All in all the AI for Mark of the Ninja delivers a fun and satisfying experience, especially when the guard's nerve breaks and they become terrified - shooting wildly - scrambling around, perhaps even stumbling to their death off a ledge if they're truly scared.
The audio suite for Mark of the Ninja really complements the various levels and the game. There are some great spot effects, the stealth kill gurgles and the sound of soft footfalls as the ninja sneaks around are some of the highlights. The storm effects are brilliant and there's not a single audio glitch whatsoever.
The soundtrack to Mark of the Ninja is superb with some great set pieces and a really fantastic tune to kick the whole game off. We want a stand alone OST of this game's music stat!
Mark of the Ninja is really well written too, which is a great thing to see for a downloadable game like this. The story is engaging, the dialogue is basically perfect for the game's atmosphere and it has some superb moments in terms of storytelling - especially when the origin of the mark is revealed during a cut-scene early on. We were reminded of Samurai Jack, and in a good way.
There is some great VA here in Mark of the Ninja. The dialogue delivery is spot on for the characters and there are some truly solid moments that stand out. All in all a fantastic job for a game like this, truly setting the bar for downloadable titles alongside the likes of Shadow Complex.
Yes or No?
Skipped to the end at all?
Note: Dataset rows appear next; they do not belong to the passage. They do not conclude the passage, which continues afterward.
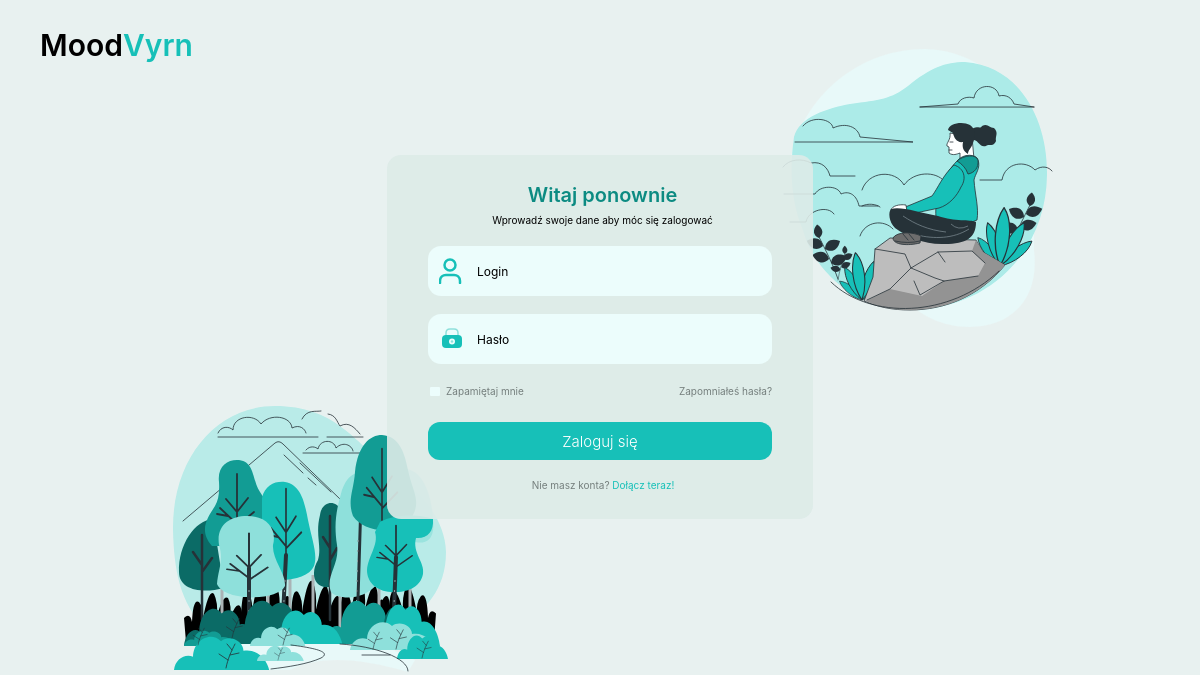
<!DOCTYPE html>
<html lang="pl">
<head>
<meta charset="utf-8">
<title>MoodVyrn – logowanie</title>
<style>
:root{--page:#e8f1f0;--card:rgba(221,236,232,.9);--field:#ecfdfc;--teal:#17c0b8;--teal-mid:#129c94;--teal-deep:#0b6b66;--teal-title:#0c8b82;--mint:#8ee0db;--sky:#acebe8;--haze:#b9ebe8;--ice:#e8f9f9;--ink:#263238;--muted:#757f7d;--rock:#bdbdbd;--rock-shade:#939393}
*{box-sizing:border-box;margin:0;padding:0}
body{position:relative;width:1200px;height:675px;overflow:hidden;background:var(--page);color:#000;font-family:Inter,sans-serif}
a{color:inherit;text-decoration:none}
.scenery{position:absolute;left:0;top:0;display:block}
.brand{position:absolute;left:40px;top:26px;font-size:30px;line-height:38px;font-weight:600}
.brand span{color:var(--teal)}
.card{position:absolute;left:387px;top:155px;width:426px;height:364px;padding:27px 41px;border-radius:14px;background:var(--card);display:flex;flex-direction:column}
h1{font-size:20px;line-height:26px;font-weight:600;color:var(--teal-title);text-align:center;padding-left:5px}
.lead{margin-top:5px;font-size:10px;line-height:14px;text-align:center;padding-left:5px;white-space:nowrap}
.fields{margin-top:19px;display:flex;flex-direction:column;gap:18px}
.field{height:50px;padding-left:11px;border-radius:13px;background:var(--field);display:flex;align-items:center;gap:14px;font-size:12px}
.options{margin-top:20px;padding-left:2px;display:flex;justify-content:space-between;font-size:10px;line-height:14px;color:var(--muted)}
.remember{display:flex;align-items:center;gap:6px}
.box{width:10px;height:9px;border-radius:1px;background:var(--field)}
.submit{margin-top:24px;height:43px;border-radius:12px;background:var(--teal);color:#fff;display:flex;align-items:center;justify-content:center;font-size:15px;font-weight:300}
.join{margin-top:18px;padding-left:6px;font-size:10px;line-height:14px;text-align:center;color:var(--muted)}
.join a{color:var(--teal)}
.teal{fill:var(--teal)}.mid{fill:var(--teal-mid)}.deep{fill:var(--teal-deep)}.mint{fill:var(--mint)}.ink{fill:var(--ink)}
.line{fill:none;stroke:var(--ink);stroke-width:.8;stroke-linecap:round;stroke-linejoin:round}
.trunk{fill:none;stroke:var(--ink);stroke-linecap:round}
.edge{stroke:var(--ink);stroke-width:.8;stroke-linejoin:round}
</style>
</head>
<body>
<svg class="scenery" width="1200" height="675" viewBox="0 0 1200 675" aria-hidden="true">
<defs>
<path id="leaf" d="M0 0C-7-4-7-11 0-17C7-11 7-4 0 0Z"/>
<path id="blade" d="M0 0C-6-12-5-28 0-36C6-28 6-12 0 0Z"/>
<g id="sprig"><path class="line" d="M0 0C5-15 13-30 19-42"/><g class="ink"><use href="#leaf" transform="translate(19 -41) rotate(8) scale(.8)"/><use href="#leaf" transform="translate(15 -33) rotate(72)"/><use href="#leaf" transform="translate(13 -30) rotate(-62)"/><use href="#leaf" transform="translate(9 -20) rotate(76)"/><use href="#leaf" transform="translate(7 -16) rotate(-68)"/></g></g>
<g id="fern" class="edge"><use href="#blade" transform="rotate(-42) scale(.8)"/><use href="#blade" transform="rotate(48) scale(.9)"/><use href="#blade" transform="rotate(-20)"/><use href="#blade" transform="rotate(25) scale(1.1)"/><use href="#blade" transform="scale(1.3)"/></g>
<path id="branches" class="trunk" stroke-width="1.8" d="M0 0V-62M0-12L-17-28M0-10L17-24M0-24L-11-37M0-24L11-38M-9-20L-20-22"/>
<path id="twig" class="line" d="M0 0C2-10 5-16 9-24M2-8L-7-14M4-13L13-15M6-18L1-24"/>
<path id="bush" d="M0 0C1-9 10-14 17-11C17-24 32-33 42-24C50-30 62-24 62-16C74-18 83-9 85 0Z"/>
<path id="spikes" d="M0 0L-2-24Q4-30 6-20Q7-44 13-40Q18-34 17-24Q23-54 28-48Q32-40 31-26Q37-48 42-44Q46-36 44-24Q50-40 54-36Q58-30 56 0Z"/>
</defs>

<g id="meditation">
<path fill="var(--ice)" d="M791 160C798 108 850 49 925 49C978 50 1020 88 1034 140V250C1040 300 1010 327 970 327C940 327 922 314 908 304Z"/>
<path fill="var(--sky)" d="M794 137C799 117 828 108 850 104C880 100 891 99 908 86C930 68 945 62 965 62C1020 66 1048 120 1047 175C1046 255 985 310 910 310C860 310 815 275 803 230C790 200 790 165 794 137Z"/>
<g class="line">
<path d="M920 107L958 104C960 98 968 96 974 98C976 83 997 83 999 96C1006 94 1012 98 1014 104L1034 107Z"/>
<path d="M803 126C812 115 832 119 833 128C846 122 858 127 860 137L913 142H795"/>
<path d="M783 167C789 159 802 158 811 163C822 161 828 168 830 176H855M784 194H815C820 185 838 185 841 194C850 190 857 196 859 206H878M862 190C868 171 895 169 904 185C914 171 936 171 944 181M790 222H806C808 210 828 205 834 214M860 236C865 221 884 219 893 229M862 206C868 203 876 204 880 207M980 180H1002C1005 162 1026 160 1035 170C1042 165 1049 167 1052 171"/>
</g>
<use href="#sprig" transform="translate(1011 247)"/>
<use href="#sprig" transform="translate(838 279) scale(-1 1)"/>
<use href="#sprig" transform="translate(838 280) rotate(-10) scale(.6)"/>
<use href="#fern" class="teal" transform="translate(1000 266) rotate(4) scale(1.25)"/>
<use href="#fern" class="teal" transform="translate(862 300) rotate(-8) scale(1.02)"/>
<path fill="var(--rock)" class="edge" d="M875 249L890 238L976 240L983 252L1005 265C980 296 945 310 910 310C892 310 878 307 864 301L873 277Z"/>
<path fill="var(--rock-shade)" d="M976 240L983 252L1005 265C980 296 945 310 910 310C893 310 878 307 866 301L890 289L922 296L944 281L978 276L985 263L972 251Z"/>
<path class="line" d="M875 249L905 254L911 268L938 252L972 251L985 263M911 268L890 289L867 300M938 252L945 262M914 281L920 295L944 281L978 276M911 268L935 278L944 281"/>
<path class="line" d="M831 282C870 320 950 318 999 271"/>
<g id="woman">
<path class="ink" d="M970 131C976 124 980 130 982 126C988 123 989 128 994 128C999 133 995 136 996 141C993 148 989 143 986 146C980 148 979 141 974 140Z"/>
<path fill="#fff" class="edge" d="M950 133C951 140 946 143 947 146L949 147L949 153C953 156 957 154 960 153L960 162L974 159L972 137Z"/>
<path class="ink" d="M948 130C949 123 963 121 970 125C977 130 975 138 973 143C971 149 968 150 968 154C963 151 962 147 963 142C957 143 954 138 953 133Z"/>
<path class="line" d="M964 144C967 141 969 146 965 148M950 142L953 142M949 150L952 150"/>
<path class="teal edge" d="M957 161C963 153 977 154 978 160C981 168 975 174 974 180C975 195 979 208 977 220C965 226 947 224 936 218C935 206 937 195 942 184C946 175 950 168 957 161Z"/>
<path class="teal edge" d="M954 165C964 168 967 178 961 187C957 196 949 205 939 208L906 215L903 208L932 196C938 188 943 175 954 165Z"/>
<path class="mid edge" d="M957 161C964 155 976 154 978 160C979 168 974 173 968 174C966 168 962 164 957 161Z"/>
<path fill="#fff" class="edge" d="M906 205C899 204 892 206 891 210L899 213L907 212Z"/>
<path class="ink" d="M891 209C900 206 918 212 938 216C955 222 970 219 976 222C976 238 966 244 945 244C925 245 908 237 895 228C889 222 888 212 891 209Z"/>
<path fill="none" stroke="#829097" stroke-width=".7" d="M903 216C915 224 928 230 946 232M917 235C934 239 953 239 969 229M951 224Q958 231 968 226"/>
<path fill="#6d6d6d" class="edge" d="M893 238C897 231 914 232 921 236L920 243C908 246 893 245 893 238Z"/>
<path class="line" d="M895 241Q908 244 920 241M903 234L908 240M909 234L914 240"/>
</g>
</g>

<g id="forest">
<path fill="var(--haze)" d="M173 530C172 460 215 406 275 406C335 406 355 442 385 465C420 490 445 518 446 552C446 590 425 610 400 628H205C180 603 174 570 173 530Z"/>
<g class="line">
<path d="M218 437H318M327 437H363M218 433C221 426 229 426 233 430C233 416 254 413 261 424C270 413 291 416 292 428C300 424 305 429 306 433M302 419C307 409 316 412 321 411M328 414C336 415 337 422 340 426C349 421 355 428 360 434"/>
<path d="M303 453H365M306 450C310 445 316 447 318 449C320 439 334 439 336 448C343 441 352 445 353 451M183 521L275 443Q279 440 283 444L341 500M284 455L303 473M308 478L316 485M300 463L331 492"/>
</g>
<path class="mint" opacity=".7" d="M400 470C420 464 432 492 433 520C436 545 420 545 410 540Z"/>
<g>
<use href="#spikes" transform="translate(186 642)"/>
<use href="#spikes" transform="translate(235 642) scale(1 1.25)"/>
<use href="#spikes" transform="translate(285 642) scale(1 1.25)"/>
<use href="#spikes" transform="translate(334 642) scale(1 1.25)"/>
<use href="#spikes" transform="translate(434 640) scale(-1 1.1)"/>
</g>
<path stroke="#aab3b5" stroke-width="3" d="M222 575V630M268 570V630M290 570V630M313 575V630M340 580V630M379 580V630M410 570V630"/>
<path class="deep" d="M179 572C178 545 195 520 213 519L224 588C202 594 179 590 179 572Z"/>
<path class="deep" d="M320 515C322 499 340 499 342 515C344 535 342 580 330 587C312 589 311 571 318 560C322 546 315 535 320 515Z"/>
<path class="trunk" stroke-width="2.5" d="M202 620V535M202 565L193 552M202 572L212 558M330 620V516M330 548L323 537M330 560L337 548"/>
<path class="mid" d="M219 482C217 466 228 459 239 460C255 462 252 480 260 492C276 515 276 540 255 546H212C198 530 208 517 215 506Q220 498 219 482Z"/>
<use href="#branches" transform="translate(237 536)"/>
<path class="teal" d="M262 498C265 485 275 481 285 482C302 485 305 505 308 520C312 540 318 555 314 566C308 580 280 583 262 577Z"/>
<use href="#branches" transform="translate(286 560) scale(.9 1.15)"/>
<path class="trunk" stroke-width="4" d="M286 555L282 636"/>
<path class="mint" d="M342 490C350 468 365 470 370 480L386 560C382 602 340 602 331 592C325 576 340 565 337 545C333 520 338 505 342 490Z"/>
<path class="trunk" stroke-width="3" d="M361 500L357 632"/>
<path class="mid" d="M355 472C358 445 370 435 382 435C400 436 405 455 408 470C412 490 421 500 413 515C401 536 365 534 353 516C347 500 354 490 355 472Z"/>
<use href="#branches" transform="translate(382 520) scale(.9 1.15)"/>
<path class="teal" d="M380 522C394 514 420 514 433 519C434 532 427 539 416 538C412 553 425 562 423 574C420 590 402 593 391 592C376 591 367 582 367 570C368 556 379 545 375 532Z"/>
<path class="mint" d="M217 584C218 570 224 560 219 545C216 525 230 516 247 516C268 516 277 530 273 545C272 560 286 573 285 586C278 601 225 602 217 584Z"/>
<use href="#branches" transform="translate(249 589) scale(1.1 .9)"/>
<path class="trunk" stroke-width="4" d="M249 568V640M396 557L393 636"/>
<use href="#branches" transform="translate(396 575) scale(.95 .8)"/>
<path fill="none" stroke="#8fa3a5" stroke-dasharray="2 8" d="M249 590V636M285 580L282 640M395 580L393 632M358 540L356 620"/>
<use href="#bush" class="deep" transform="translate(184 646) scale(.9 1.35)"/>
<use href="#bush" class="deep" transform="translate(226 645) scale(1.1 1.6)"/>
<use href="#bush" class="mid" transform="translate(324 645) scale(1 1.6)"/>
<use href="#bush" class="deep" transform="translate(372 640) scale(.7 1.2)"/>
<use href="#bush" class="teal" transform="translate(266 645) scale(.9 1.25)"/>
<use href="#bush" class="teal" transform="translate(372 646) scale(.8 1.5)"/>
<use href="#bush" class="mid" transform="translate(184 646) scale(.6 .55)"/>
<path fill="var(--ice)" d="M220 644H380L415 660L408 672C360 658 320 655 290 670H240Z"/>
<use href="#bush" class="mint" transform="translate(250 646) scale(.65 .7)"/>
<use href="#bush" class="mint" transform="translate(350 650)"/>
<use href="#bush" class="teal" transform="translate(174 670) scale(1.12 1.2)"/>
<use href="#bush" class="mint" transform="translate(257 661) scale(.55 .55)"/>
<use href="#bush" class="teal" transform="translate(397 659) scale(.6 .85)"/>
<use href="#twig" transform="translate(226 668)"/>
<use href="#twig" transform="translate(198 645) scale(.7)"/>
<use href="#twig" transform="translate(232 638) scale(.8)"/>
<use href="#twig" transform="translate(283 645) scale(.7)"/>
<use href="#twig" transform="translate(278 660) scale(.5)"/>
<use href="#twig" transform="translate(373 649) scale(.7)"/>
<use href="#twig" transform="translate(396 649) scale(.8)"/>
<use href="#twig" transform="translate(422 658) scale(.7)"/>
<path class="line" d="M291 645C315 648 332 652 321 658C308 664 288 667 271 669M340 644C375 646 408 658 408 671M362 655H390"/>
</g>
</svg>

<header class="brand">Mood<span>Vyrn</span></header>

<main class="card">
<h1>Witaj ponownie</h1>
<p class="lead">Wprowadź swoje dane aby móc się zalogować</p>
<div class="fields">
<div class="field">
<svg width="24" height="26" viewBox="0 0 24 26" fill="none" stroke="var(--teal)" stroke-width="2.5" stroke-linecap="round" aria-hidden="true"><circle cx="11" cy="7" r="5.5"/><path d="M1 25V23C1 19 4 17 7 17H15C18 17 21 19 21 23V25"/></svg>
<span>Login</span>
</div>
<div class="field">
<svg width="24" height="26" viewBox="0 0 24 26" aria-hidden="true"><path d="M7 11V7Q7 3 11 3H15Q19 3 19 7V11" fill="none" stroke="var(--mint)" stroke-width="1.5"/><rect class="teal" x="3" y="9" width="20" height="13" rx="4"/><circle cx="13" cy="15.5" r="3" fill="#ecfdfc"/><circle cx="13" cy="15.5" r="1.2" class="mint"/></svg>
<span>Hasło</span>
</div>
</div>
<div class="options">
<span class="remember"><span class="box"></span>Zapamiętaj mnie</span>
<a href="#">Zapomniałeś hasła?</a>
</div>
<a class="submit" href="#">Zaloguj się</a>
<p class="join">Nie masz konta? <a href="#">Dołącz teraz!</a></p>
</main>
</body>
</html>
Yeah, well here we tell you, YES, get the game. 1200 points is about right for a game like this and it's got a lot of replay value in how you approach the various levels to try and get the best score, new toys, find secrets or just mess with the guard's heads on the Path of Nightmares. Mark of the Ninja is an ass-kicking good time on XBLA and it's worth the price of admission.
We can't wait to see if there's DLC or even a sequel, Mark of the Ninja 2? Yes please!